#### [PROBLEM]
Which lines in the data contain the word "left"? Please copy each of them.
START PROVIDED RECORDS
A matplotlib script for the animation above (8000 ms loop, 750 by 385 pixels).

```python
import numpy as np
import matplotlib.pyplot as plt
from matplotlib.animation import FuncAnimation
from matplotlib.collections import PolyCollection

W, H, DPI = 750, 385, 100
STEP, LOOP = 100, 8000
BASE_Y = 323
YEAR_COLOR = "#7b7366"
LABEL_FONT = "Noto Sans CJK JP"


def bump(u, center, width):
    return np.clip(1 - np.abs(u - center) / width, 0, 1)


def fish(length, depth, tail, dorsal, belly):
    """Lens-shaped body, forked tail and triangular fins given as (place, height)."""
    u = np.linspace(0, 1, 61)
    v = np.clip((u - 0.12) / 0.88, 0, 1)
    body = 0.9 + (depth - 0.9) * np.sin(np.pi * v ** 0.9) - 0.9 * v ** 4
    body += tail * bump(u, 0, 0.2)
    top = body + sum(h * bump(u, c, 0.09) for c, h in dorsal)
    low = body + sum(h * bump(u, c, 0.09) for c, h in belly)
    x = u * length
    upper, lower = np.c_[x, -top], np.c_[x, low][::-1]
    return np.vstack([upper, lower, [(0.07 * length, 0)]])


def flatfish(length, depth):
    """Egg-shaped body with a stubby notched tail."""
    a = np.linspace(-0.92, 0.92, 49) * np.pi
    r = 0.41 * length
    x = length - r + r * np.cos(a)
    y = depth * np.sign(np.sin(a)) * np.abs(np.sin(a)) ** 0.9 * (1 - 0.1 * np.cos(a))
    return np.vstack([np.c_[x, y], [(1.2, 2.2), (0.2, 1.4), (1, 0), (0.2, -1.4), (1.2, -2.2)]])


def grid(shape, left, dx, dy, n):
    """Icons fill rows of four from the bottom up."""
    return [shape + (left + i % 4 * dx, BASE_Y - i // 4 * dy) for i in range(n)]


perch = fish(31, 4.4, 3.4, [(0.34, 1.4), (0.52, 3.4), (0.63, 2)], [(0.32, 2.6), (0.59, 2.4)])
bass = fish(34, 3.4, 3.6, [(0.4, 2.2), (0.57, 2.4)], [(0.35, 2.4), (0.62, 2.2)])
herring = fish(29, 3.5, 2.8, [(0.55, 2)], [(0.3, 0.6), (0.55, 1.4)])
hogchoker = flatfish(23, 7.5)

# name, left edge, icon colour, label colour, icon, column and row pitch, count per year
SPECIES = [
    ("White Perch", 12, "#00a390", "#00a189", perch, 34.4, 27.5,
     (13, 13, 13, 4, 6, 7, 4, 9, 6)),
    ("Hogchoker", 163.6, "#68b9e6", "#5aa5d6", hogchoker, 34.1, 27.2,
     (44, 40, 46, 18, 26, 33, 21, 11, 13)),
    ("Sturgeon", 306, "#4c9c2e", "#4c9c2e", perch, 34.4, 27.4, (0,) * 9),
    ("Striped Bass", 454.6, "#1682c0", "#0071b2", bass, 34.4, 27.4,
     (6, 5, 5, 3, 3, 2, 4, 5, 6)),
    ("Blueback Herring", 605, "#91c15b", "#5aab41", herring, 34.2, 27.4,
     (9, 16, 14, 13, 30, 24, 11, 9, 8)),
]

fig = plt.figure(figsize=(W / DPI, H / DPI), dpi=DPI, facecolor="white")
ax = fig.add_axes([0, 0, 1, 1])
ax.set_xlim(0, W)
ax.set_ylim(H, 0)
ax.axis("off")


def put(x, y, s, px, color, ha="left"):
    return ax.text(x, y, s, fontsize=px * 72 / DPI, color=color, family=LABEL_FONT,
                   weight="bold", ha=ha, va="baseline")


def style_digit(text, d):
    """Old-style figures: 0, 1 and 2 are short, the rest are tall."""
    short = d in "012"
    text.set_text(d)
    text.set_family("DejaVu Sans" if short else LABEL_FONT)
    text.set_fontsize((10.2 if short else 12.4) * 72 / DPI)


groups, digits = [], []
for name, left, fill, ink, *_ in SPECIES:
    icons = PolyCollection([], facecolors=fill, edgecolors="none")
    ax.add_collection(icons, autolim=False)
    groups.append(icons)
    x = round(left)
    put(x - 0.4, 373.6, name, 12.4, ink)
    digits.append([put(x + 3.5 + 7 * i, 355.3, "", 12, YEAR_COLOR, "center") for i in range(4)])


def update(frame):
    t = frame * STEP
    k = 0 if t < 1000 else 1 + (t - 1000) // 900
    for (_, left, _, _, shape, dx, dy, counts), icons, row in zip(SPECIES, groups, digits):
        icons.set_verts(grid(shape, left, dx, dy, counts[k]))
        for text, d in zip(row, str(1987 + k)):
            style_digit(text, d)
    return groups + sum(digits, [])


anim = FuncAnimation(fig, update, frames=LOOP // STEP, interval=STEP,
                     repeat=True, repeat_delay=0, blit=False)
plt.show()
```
END PROVIDED RECORDS
#### [YOUR SOLUTION]
def grid(shape, left, dx, dy, n):
    return [shape + (left + i % 4 * dx, BASE_Y - i // 4 * dy) for i in range(n)]
# name, left edge, icon colour, label colour, icon, column and row pitch, count per year
def put(x, y, s, px, color, ha="left"):
for name, left, fill, ink, *_ in SPECIES:
    x = round(left)
    for (_, left, _, _, shape, dx, dy, counts), icons, row in zip(SPECIES, groups, digits):
        icons.set_verts(grid(shape, left, dx, dy, counts[k]))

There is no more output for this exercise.